Say, as a bare number, how many lines of the listing hold "saved".

━━━━━━━━━━━━━━━━

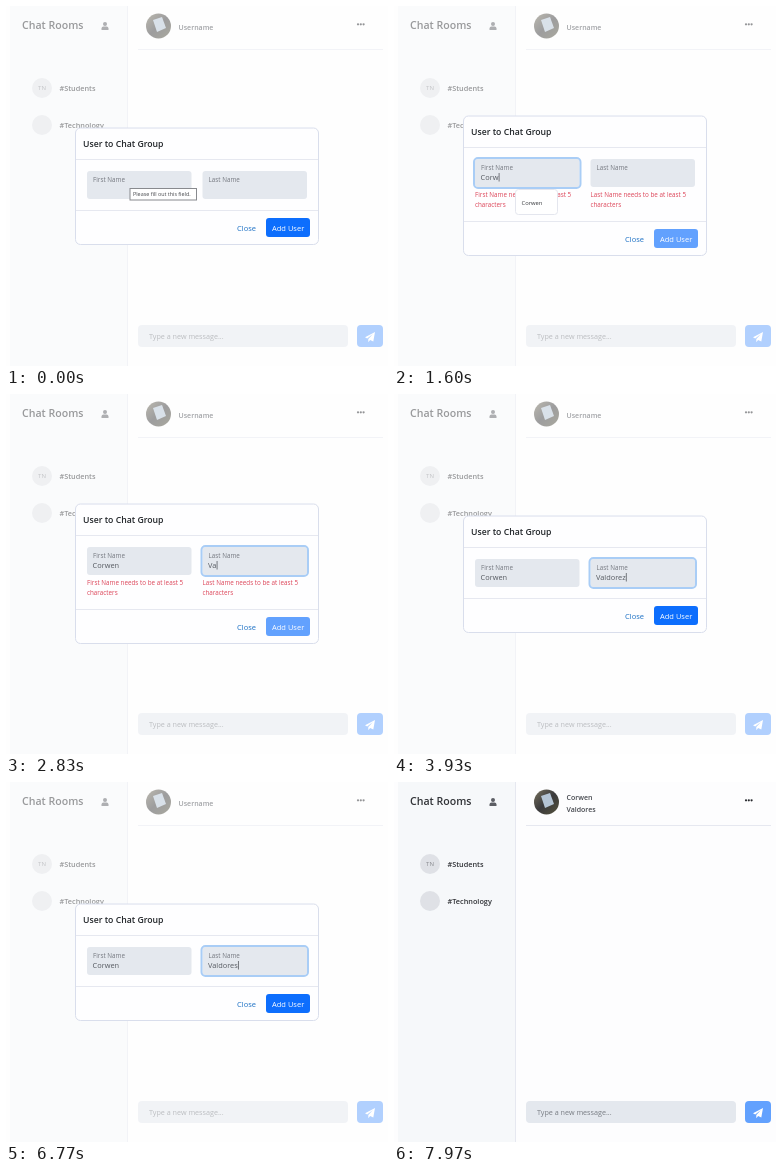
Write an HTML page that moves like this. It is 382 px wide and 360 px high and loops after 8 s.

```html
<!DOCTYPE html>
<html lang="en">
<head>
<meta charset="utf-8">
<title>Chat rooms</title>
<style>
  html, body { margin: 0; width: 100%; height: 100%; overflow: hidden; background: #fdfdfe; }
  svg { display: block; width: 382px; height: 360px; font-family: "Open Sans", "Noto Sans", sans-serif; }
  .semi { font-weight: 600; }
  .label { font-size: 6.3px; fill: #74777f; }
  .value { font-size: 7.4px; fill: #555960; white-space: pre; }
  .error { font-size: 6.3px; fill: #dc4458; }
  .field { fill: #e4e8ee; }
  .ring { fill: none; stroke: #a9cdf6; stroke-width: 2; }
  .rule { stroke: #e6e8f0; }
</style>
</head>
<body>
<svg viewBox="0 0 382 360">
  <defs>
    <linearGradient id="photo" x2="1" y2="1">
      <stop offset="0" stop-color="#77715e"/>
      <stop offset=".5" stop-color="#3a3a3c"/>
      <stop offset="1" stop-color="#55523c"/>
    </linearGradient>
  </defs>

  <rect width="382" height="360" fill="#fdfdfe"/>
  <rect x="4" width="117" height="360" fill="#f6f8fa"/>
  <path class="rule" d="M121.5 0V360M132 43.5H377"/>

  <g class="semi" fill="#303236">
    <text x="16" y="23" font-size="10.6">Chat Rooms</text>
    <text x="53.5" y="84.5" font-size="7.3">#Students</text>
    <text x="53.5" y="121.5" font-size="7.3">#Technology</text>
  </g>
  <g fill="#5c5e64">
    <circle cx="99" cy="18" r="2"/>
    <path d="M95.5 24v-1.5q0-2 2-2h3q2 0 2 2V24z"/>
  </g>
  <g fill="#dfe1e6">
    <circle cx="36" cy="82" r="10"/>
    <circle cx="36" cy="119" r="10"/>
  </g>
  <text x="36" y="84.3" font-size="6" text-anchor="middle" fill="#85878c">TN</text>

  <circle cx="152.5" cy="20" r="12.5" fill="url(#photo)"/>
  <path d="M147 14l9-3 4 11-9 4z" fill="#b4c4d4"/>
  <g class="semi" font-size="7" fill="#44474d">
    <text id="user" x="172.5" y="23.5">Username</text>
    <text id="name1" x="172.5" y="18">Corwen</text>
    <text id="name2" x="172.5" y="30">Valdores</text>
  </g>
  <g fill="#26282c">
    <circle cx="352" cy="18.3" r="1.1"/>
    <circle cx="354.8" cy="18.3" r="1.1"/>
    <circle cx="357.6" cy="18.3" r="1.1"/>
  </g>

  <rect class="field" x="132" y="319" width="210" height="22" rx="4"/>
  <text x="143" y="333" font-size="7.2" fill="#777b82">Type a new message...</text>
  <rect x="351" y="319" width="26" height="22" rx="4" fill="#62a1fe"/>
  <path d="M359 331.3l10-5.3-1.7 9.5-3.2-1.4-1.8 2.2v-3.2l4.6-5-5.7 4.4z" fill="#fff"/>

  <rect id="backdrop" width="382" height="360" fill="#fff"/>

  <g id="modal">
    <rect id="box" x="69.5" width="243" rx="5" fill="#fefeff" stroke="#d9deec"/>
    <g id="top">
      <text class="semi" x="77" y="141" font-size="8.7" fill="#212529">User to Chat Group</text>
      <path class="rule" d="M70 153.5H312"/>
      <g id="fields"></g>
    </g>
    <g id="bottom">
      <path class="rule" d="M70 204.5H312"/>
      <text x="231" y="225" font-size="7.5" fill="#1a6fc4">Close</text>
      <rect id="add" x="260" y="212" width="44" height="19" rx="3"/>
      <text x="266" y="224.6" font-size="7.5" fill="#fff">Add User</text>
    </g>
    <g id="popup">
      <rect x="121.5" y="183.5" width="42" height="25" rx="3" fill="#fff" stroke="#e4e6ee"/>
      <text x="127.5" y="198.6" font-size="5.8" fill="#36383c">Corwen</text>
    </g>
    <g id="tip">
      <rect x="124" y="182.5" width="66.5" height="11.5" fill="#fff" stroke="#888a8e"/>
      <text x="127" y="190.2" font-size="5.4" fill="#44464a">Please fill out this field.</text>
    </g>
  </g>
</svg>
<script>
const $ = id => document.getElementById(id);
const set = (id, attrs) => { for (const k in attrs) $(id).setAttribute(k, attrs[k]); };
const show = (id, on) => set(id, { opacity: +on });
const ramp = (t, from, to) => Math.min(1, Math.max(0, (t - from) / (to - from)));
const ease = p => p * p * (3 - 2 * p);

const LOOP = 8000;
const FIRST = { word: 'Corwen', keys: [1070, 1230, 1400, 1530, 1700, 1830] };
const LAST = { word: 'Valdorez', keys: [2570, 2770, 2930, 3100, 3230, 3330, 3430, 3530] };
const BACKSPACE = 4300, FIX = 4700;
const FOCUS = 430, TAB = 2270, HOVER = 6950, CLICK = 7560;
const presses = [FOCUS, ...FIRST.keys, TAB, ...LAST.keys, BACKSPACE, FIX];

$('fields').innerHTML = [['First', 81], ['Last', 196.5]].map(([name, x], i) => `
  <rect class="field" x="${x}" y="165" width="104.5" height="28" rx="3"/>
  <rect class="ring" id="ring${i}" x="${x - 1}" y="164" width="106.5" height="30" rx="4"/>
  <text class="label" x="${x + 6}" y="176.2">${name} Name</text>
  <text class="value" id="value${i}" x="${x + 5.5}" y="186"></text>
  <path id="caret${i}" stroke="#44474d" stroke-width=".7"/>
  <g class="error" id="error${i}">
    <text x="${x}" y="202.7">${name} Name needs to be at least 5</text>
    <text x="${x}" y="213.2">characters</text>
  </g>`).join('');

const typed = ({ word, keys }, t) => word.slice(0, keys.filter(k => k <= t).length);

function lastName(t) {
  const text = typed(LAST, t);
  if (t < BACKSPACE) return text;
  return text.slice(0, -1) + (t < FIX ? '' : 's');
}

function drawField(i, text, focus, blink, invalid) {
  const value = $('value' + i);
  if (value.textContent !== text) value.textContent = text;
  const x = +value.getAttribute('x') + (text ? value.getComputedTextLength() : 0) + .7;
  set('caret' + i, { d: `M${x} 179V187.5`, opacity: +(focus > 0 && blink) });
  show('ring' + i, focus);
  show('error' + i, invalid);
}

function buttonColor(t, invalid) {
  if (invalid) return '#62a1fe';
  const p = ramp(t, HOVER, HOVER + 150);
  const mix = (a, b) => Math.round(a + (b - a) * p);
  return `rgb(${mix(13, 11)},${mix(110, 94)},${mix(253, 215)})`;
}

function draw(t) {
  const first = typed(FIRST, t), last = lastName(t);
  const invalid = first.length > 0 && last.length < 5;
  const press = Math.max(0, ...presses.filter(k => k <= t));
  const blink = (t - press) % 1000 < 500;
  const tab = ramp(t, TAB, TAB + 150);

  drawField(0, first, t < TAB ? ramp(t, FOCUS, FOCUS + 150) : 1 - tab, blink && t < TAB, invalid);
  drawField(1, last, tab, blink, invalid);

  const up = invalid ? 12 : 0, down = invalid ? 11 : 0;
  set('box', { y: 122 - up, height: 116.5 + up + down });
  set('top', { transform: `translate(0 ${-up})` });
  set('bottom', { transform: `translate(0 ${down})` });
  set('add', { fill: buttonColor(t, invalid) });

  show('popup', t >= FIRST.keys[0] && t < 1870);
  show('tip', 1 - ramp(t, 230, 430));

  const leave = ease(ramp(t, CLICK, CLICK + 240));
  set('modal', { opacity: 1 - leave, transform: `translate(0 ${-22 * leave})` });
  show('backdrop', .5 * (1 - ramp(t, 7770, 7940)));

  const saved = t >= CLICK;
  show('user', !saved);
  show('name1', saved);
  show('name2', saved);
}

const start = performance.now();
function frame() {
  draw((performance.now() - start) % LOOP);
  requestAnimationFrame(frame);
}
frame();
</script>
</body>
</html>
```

━━━━━━━━━━━━━━━━

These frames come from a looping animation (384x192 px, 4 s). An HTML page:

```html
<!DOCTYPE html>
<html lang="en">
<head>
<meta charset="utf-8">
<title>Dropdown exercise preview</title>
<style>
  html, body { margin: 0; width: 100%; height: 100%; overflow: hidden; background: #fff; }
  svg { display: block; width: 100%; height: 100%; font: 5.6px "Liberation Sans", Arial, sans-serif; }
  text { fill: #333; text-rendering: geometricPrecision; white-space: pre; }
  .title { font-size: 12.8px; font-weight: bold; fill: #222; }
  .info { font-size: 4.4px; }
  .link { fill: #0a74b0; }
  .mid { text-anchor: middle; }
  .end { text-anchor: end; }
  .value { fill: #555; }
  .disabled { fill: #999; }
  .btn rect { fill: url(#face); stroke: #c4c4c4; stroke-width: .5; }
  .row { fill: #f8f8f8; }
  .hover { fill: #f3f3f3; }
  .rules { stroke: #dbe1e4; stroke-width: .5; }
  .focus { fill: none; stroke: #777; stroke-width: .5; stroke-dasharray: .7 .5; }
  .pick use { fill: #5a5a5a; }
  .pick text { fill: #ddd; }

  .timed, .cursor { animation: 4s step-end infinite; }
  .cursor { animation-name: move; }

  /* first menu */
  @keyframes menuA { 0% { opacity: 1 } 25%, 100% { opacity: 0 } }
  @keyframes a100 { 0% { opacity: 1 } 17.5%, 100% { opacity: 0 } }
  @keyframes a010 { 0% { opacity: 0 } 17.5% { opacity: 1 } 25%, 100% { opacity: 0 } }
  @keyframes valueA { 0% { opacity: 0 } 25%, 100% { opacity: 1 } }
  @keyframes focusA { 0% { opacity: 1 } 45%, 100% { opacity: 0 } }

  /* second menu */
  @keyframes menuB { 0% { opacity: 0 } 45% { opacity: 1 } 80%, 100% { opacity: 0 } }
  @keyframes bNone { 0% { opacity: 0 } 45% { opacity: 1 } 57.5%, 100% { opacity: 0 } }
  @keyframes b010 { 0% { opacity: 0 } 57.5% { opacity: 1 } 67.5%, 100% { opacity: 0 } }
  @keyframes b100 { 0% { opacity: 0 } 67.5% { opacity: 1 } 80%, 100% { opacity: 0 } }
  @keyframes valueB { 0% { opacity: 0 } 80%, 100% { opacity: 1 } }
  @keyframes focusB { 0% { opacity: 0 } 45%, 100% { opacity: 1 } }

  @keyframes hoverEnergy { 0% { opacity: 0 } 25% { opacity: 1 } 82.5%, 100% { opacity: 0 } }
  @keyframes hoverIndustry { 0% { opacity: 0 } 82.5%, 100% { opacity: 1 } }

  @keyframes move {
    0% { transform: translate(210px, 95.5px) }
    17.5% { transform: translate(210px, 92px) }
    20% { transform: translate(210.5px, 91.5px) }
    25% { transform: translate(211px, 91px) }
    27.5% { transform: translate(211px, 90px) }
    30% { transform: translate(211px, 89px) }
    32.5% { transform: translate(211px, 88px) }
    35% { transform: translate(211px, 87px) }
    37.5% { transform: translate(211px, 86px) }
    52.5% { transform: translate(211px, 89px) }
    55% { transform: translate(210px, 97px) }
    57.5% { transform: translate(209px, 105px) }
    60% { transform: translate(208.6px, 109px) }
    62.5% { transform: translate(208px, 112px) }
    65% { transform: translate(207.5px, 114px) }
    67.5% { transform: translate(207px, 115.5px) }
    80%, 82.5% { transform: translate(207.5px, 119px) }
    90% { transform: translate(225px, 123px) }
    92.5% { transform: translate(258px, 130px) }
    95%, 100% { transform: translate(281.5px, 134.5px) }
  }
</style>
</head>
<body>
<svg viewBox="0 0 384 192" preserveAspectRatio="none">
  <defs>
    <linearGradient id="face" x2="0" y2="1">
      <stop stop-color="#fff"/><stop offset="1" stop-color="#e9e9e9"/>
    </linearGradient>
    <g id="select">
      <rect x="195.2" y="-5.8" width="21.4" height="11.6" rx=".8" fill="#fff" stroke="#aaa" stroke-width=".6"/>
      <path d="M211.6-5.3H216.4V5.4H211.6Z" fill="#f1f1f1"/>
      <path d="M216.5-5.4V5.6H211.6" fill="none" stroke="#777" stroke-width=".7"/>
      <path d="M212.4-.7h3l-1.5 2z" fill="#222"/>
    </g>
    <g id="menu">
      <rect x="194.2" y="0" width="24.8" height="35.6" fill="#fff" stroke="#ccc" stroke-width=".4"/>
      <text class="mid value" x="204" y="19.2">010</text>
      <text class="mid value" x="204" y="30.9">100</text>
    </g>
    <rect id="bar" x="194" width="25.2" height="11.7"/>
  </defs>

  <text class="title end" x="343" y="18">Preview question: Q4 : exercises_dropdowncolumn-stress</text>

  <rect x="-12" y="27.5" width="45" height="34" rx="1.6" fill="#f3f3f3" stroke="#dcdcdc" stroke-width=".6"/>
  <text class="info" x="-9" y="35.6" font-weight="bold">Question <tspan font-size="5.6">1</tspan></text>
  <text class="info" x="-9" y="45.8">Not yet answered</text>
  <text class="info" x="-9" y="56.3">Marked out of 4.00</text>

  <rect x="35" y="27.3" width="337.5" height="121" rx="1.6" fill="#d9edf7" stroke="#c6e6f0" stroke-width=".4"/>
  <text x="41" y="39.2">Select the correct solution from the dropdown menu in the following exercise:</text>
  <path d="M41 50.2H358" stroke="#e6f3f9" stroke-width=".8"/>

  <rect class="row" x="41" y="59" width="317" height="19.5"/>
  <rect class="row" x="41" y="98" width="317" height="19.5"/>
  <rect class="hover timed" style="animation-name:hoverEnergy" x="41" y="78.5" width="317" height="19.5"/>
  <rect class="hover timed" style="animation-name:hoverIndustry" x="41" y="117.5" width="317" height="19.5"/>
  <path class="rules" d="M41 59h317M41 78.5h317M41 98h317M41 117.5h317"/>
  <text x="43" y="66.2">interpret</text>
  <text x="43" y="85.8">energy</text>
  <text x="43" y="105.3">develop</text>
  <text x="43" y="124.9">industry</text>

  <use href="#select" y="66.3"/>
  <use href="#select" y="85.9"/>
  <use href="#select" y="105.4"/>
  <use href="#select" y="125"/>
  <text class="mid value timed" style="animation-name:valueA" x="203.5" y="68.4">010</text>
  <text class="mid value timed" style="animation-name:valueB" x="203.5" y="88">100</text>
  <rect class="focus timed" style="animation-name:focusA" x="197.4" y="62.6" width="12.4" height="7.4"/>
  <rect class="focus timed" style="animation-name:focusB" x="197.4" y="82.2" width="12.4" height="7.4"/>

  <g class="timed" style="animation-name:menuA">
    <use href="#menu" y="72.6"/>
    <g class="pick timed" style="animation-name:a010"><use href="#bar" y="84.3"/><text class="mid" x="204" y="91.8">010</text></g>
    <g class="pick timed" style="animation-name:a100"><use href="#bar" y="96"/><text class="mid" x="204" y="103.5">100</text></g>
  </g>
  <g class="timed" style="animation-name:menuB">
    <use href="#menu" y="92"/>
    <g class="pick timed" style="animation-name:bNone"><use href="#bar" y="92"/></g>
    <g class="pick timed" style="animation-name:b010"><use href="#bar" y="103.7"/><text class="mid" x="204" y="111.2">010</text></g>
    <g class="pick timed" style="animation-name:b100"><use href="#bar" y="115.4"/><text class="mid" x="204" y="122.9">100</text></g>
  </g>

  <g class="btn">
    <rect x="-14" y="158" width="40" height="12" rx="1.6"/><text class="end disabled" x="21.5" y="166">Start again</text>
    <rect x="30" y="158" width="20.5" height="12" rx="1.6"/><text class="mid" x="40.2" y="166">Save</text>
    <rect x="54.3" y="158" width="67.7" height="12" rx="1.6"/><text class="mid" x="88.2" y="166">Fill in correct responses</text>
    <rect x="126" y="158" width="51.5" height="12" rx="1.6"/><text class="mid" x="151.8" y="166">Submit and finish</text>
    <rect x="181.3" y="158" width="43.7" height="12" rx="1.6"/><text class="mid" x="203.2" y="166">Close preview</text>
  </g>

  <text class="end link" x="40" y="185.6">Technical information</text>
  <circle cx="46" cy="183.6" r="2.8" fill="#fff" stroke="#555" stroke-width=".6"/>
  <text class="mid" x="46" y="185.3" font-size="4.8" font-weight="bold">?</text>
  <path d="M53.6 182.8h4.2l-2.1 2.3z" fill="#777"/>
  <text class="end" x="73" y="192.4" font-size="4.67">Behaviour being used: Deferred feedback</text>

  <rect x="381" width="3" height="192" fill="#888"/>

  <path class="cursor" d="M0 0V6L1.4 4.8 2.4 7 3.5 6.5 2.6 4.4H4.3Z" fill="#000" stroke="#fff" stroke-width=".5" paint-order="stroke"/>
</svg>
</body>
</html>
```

━━━━━━━━━━━━━━━━

### [Result of this exercise]
4